The response should be an exact repetition of all the entries.

-------- THE DATA

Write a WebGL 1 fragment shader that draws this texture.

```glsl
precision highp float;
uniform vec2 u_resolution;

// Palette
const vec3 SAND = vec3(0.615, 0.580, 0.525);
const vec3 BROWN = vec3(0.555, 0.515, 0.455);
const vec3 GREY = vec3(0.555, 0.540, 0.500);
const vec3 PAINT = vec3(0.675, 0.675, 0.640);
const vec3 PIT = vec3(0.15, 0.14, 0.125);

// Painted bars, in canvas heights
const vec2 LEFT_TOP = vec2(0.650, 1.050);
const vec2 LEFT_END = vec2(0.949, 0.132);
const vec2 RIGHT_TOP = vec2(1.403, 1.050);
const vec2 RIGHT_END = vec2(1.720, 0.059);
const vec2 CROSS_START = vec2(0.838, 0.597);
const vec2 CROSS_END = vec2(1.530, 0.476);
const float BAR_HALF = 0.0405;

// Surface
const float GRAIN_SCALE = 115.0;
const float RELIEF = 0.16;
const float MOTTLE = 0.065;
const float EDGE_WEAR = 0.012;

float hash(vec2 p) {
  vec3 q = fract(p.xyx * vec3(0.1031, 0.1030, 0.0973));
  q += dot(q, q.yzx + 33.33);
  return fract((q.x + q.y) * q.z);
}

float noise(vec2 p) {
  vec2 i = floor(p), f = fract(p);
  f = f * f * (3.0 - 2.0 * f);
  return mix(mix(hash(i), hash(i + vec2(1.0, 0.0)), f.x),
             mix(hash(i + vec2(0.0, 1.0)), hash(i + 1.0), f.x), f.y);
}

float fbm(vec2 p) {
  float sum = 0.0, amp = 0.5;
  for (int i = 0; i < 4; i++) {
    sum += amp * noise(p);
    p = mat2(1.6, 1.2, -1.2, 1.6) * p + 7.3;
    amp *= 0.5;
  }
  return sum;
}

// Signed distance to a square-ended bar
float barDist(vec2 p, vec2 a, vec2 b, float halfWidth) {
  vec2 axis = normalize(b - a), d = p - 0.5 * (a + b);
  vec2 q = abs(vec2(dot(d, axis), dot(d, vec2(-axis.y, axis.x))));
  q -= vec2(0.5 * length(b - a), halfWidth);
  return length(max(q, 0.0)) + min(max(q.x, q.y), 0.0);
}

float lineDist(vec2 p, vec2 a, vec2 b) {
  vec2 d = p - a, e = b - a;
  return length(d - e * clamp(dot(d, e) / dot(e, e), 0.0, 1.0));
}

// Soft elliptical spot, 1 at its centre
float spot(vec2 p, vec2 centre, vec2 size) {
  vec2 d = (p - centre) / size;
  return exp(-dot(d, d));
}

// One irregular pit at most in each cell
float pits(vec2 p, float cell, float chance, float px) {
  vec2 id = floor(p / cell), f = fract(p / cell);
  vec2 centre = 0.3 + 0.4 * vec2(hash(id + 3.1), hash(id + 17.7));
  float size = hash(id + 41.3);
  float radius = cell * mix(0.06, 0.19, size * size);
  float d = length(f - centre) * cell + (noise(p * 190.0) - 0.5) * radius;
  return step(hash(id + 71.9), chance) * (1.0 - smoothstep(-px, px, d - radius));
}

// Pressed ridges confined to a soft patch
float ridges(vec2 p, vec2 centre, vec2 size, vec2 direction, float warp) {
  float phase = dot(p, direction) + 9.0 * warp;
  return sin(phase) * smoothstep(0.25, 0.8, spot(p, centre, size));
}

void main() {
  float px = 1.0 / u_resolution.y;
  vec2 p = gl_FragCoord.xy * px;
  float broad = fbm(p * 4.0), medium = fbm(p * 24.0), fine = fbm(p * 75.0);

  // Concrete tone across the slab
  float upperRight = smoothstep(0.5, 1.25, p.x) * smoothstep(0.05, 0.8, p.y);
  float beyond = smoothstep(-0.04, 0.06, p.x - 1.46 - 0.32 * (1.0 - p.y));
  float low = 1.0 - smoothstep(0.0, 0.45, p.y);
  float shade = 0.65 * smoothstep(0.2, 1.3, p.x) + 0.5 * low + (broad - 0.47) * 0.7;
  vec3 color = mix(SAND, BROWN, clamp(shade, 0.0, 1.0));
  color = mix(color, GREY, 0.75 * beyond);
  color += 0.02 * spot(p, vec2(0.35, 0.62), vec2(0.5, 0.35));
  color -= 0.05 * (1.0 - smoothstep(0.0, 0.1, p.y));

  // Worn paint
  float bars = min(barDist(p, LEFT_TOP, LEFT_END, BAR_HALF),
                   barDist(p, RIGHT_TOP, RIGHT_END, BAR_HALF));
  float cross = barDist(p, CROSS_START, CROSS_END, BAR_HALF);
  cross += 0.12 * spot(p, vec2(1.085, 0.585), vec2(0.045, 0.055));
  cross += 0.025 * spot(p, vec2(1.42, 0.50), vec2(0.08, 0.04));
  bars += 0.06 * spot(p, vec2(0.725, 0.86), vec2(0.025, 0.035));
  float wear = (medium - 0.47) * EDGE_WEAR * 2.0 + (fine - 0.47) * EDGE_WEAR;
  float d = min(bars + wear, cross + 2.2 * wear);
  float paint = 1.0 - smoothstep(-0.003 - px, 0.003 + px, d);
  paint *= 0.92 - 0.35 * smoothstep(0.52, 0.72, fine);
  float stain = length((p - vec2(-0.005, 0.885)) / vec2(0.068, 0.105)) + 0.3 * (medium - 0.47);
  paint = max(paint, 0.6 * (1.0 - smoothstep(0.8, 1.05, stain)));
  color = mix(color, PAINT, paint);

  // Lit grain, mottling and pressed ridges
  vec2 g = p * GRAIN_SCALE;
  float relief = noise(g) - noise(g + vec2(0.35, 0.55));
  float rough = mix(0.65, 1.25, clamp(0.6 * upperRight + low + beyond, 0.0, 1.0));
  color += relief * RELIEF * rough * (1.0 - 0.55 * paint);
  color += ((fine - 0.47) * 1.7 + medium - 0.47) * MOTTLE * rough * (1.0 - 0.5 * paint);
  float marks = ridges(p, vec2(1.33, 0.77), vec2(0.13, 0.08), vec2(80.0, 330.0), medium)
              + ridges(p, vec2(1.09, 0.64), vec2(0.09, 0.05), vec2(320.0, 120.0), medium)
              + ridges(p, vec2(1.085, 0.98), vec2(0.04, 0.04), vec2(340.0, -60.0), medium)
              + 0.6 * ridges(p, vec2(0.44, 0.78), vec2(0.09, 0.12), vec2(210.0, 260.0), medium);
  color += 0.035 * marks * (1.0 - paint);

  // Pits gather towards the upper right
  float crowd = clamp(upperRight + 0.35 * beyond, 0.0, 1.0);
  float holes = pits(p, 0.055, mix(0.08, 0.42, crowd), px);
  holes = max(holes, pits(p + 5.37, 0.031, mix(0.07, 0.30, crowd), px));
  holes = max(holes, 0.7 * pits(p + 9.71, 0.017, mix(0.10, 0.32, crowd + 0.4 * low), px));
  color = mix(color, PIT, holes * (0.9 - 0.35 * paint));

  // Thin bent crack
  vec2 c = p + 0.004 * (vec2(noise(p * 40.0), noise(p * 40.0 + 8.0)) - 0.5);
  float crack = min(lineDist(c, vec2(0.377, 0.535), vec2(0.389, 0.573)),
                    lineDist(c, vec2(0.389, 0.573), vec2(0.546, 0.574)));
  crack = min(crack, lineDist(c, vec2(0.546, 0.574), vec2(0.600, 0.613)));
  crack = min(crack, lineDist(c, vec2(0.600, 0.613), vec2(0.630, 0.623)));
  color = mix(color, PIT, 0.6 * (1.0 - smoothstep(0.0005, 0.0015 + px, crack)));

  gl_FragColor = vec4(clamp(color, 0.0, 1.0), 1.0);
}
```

----------------

SOLVED PROBLEM ▸
Write a WebGL 1 fragment shader that draws this texture.

```glsl
precision highp float;
uniform vec2 u_resolution;

// Palette
const vec3 SAND = vec3(0.615, 0.580, 0.525);
const vec3 BROWN = vec3(0.555, 0.515, 0.455);
const vec3 GREY = vec3(0.555, 0.540, 0.500);
const vec3 PAINT = vec3(0.675, 0.675, 0.640);
const vec3 PIT = vec3(0.15, 0.14, 0.125);

// Painted bars, in canvas heights
const vec2 LEFT_TOP = vec2(0.650, 1.050);
const vec2 LEFT_END = vec2(0.949, 0.132);
const vec2 RIGHT_TOP = vec2(1.403, 1.050);
const vec2 RIGHT_END = vec2(1.720, 0.059);
const vec2 CROSS_START = vec2(0.838, 0.597);
const vec2 CROSS_END = vec2(1.530, 0.476);
const float BAR_HALF = 0.0405;

// Surface
const float GRAIN_SCALE = 115.0;
const float RELIEF = 0.16;
const float MOTTLE = 0.065;
const float EDGE_WEAR = 0.012;

float hash(vec2 p) {
  vec3 q = fract(p.xyx * vec3(0.1031, 0.1030, 0.0973));
  q += dot(q, q.yzx + 33.33);
  return fract((q.x + q.y) * q.z);
}

float noise(vec2 p) {
  vec2 i = floor(p), f = fract(p);
  f = f * f * (3.0 - 2.0 * f);
  return mix(mix(hash(i), hash(i + vec2(1.0, 0.0)), f.x),
             mix(hash(i + vec2(0.0, 1.0)), hash(i + 1.0), f.x), f.y);
}

float fbm(vec2 p) {
  float sum = 0.0, amp = 0.5;
  for (int i = 0; i < 4; i++) {
    sum += amp * noise(p);
    p = mat2(1.6, 1.2, -1.2, 1.6) * p + 7.3;
    amp *= 0.5;
  }
  return sum;
}

// Signed distance to a square-ended bar
float barDist(vec2 p, vec2 a, vec2 b, float halfWidth) {
  vec2 axis = normalize(b - a), d = p - 0.5 * (a + b);
  vec2 q = abs(vec2(dot(d, axis), dot(d, vec2(-axis.y, axis.x))));
  q -= vec2(0.5 * length(b - a), halfWidth);
  return length(max(q, 0.0)) + min(max(q.x, q.y), 0.0);
}

float lineDist(vec2 p, vec2 a, vec2 b) {
  vec2 d = p - a, e = b - a;
  return length(d - e * clamp(dot(d, e) / dot(e, e), 0.0, 1.0));
}

// Soft elliptical spot, 1 at its centre
float spot(vec2 p, vec2 centre, vec2 size) {
  vec2 d = (p - centre) / size;
  return exp(-dot(d, d));
}

// One irregular pit at most in each cell
float pits(vec2 p, float cell, float chance, float px) {
  vec2 id = floor(p / cell), f = fract(p / cell);
  vec2 centre = 0.3 + 0.4 * vec2(hash(id + 3.1), hash(id + 17.7));
  float size = hash(id + 41.3);
  float radius = cell * mix(0.06, 0.19, size * size);
  float d = length(f - centre) * cell + (noise(p * 190.0) - 0.5) * radius;
  return step(hash(id + 71.9), chance) * (1.0 - smoothstep(-px, px, d - radius));
}

// Pressed ridges confined to a soft patch
float ridges(vec2 p, vec2 centre, vec2 size, vec2 direction, float warp) {
  float phase = dot(p, direction) + 9.0 * warp;
  return sin(phase) * smoothstep(0.25, 0.8, spot(p, centre, size));
}

void main() {
  float px = 1.0 / u_resolution.y;
  vec2 p = gl_FragCoord.xy * px;
  float broad = fbm(p * 4.0), medium = fbm(p * 24.0), fine = fbm(p * 75.0);

  // Concrete tone across the slab
  float upperRight = smoothstep(0.5, 1.25, p.x) * smoothstep(0.05, 0.8, p.y);
  float beyond = smoothstep(-0.04, 0.06, p.x - 1.46 - 0.32 * (1.0 - p.y));
  float low = 1.0 - smoothstep(0.0, 0.45, p.y);
  float shade = 0.65 * smoothstep(0.2, 1.3, p.x) + 0.5 * low + (broad - 0.47) * 0.7;
  vec3 color = mix(SAND, BROWN, clamp(shade, 0.0, 1.0));
  color = mix(color, GREY, 0.75 * beyond);
  color += 0.02 * spot(p, vec2(0.35, 0.62), vec2(0.5, 0.35));
  color -= 0.05 * (1.0 - smoothstep(0.0, 0.1, p.y));

  // Worn paint
  float bars = min(barDist(p, LEFT_TOP, LEFT_END, BAR_HALF),
                   barDist(p, RIGHT_TOP, RIGHT_END, BAR_HALF));
  float cross = barDist(p, CROSS_START, CROSS_END, BAR_HALF);
  cross += 0.12 * spot(p, vec2(1.085, 0.585), vec2(0.045, 0.055));
  cross += 0.025 * spot(p, vec2(1.42, 0.50), vec2(0.08, 0.04));
  bars += 0.06 * spot(p, vec2(0.725, 0.86), vec2(0.025, 0.035));
  float wear = (medium - 0.47) * EDGE_WEAR * 2.0 + (fine - 0.47) * EDGE_WEAR;
  float d = min(bars + wear, cross + 2.2 * wear);
  float paint = 1.0 - smoothstep(-0.003 - px, 0.003 + px, d);
  paint *= 0.92 - 0.35 * smoothstep(0.52, 0.72, fine);
  float stain = length((p - vec2(-0.005, 0.885)) / vec2(0.068, 0.105)) + 0.3 * (medium - 0.47);
  paint = max(paint, 0.6 * (1.0 - smoothstep(0.8, 1.05, stain)));
  color = mix(color, PAINT, paint);

  // Lit grain, mottling and pressed ridges
  vec2 g = p * GRAIN_SCALE;
  float relief = noise(g) - noise(g + vec2(0.35, 0.55));
  float rough = mix(0.65, 1.25, clamp(0.6 * upperRight + low + beyond, 0.0, 1.0));
  color += relief * RELIEF * rough * (1.0 - 0.55 * paint);
  color += ((fine - 0.47) * 1.7 + medium - 0.47) * MOTTLE * rough * (1.0 - 0.5 * paint);
  float marks = ridges(p, vec2(1.33, 0.77), vec2(0.13, 0.08), vec2(80.0, 330.0), medium)
              + ridges(p, vec2(1.09, 0.64), vec2(0.09, 0.05), vec2(320.0, 120.0), medium)
              + ridges(p, vec2(1.085, 0.98), vec2(0.04, 0.04), vec2(340.0, -60.0), medium)
              + 0.6 * ridges(p, vec2(0.44, 0.78), vec2(0.09, 0.12), vec2(210.0, 260.0), medium);
  color += 0.035 * marks * (1.0 - paint);

  // Pits gather towards the upper right
  float crowd = clamp(upperRight + 0.35 * beyond, 0.0, 1.0);
  float holes = pits(p, 0.055, mix(0.08, 0.42, crowd), px);
  holes = max(holes, pits(p + 5.37, 0.031, mix(0.07, 0.30, crowd), px));
  holes = max(holes, 0.7 * pits(p + 9.71, 0.017, mix(0.10, 0.32, crowd + 0.4 * low), px));
  color = mix(color, PIT, holes * (0.9 - 0.35 * paint));

  // Thin bent crack
  vec2 c = p + 0.004 * (vec2(noise(p * 40.0), noise(p * 40.0 + 8.0)) - 0.5);
  float crack = min(lineDist(c, vec2(0.377, 0.535), vec2(0.389, 0.573)),
                    lineDist(c, vec2(0.389, 0.573), vec2(0.546, 0.574)));
  crack = min(crack, lineDist(c, vec2(0.546, 0.574), vec2(0.600, 0.613)));
  crack = min(crack, lineDist(c, vec2(0.600, 0.613), vec2(0.630, 0.623)));
  color = mix(color, PIT, 0.6 * (1.0 - smoothstep(0.0005, 0.0015 + px, crack)));

  gl_FragColor = vec4(clamp(color, 0.0, 1.0), 1.0);
}
```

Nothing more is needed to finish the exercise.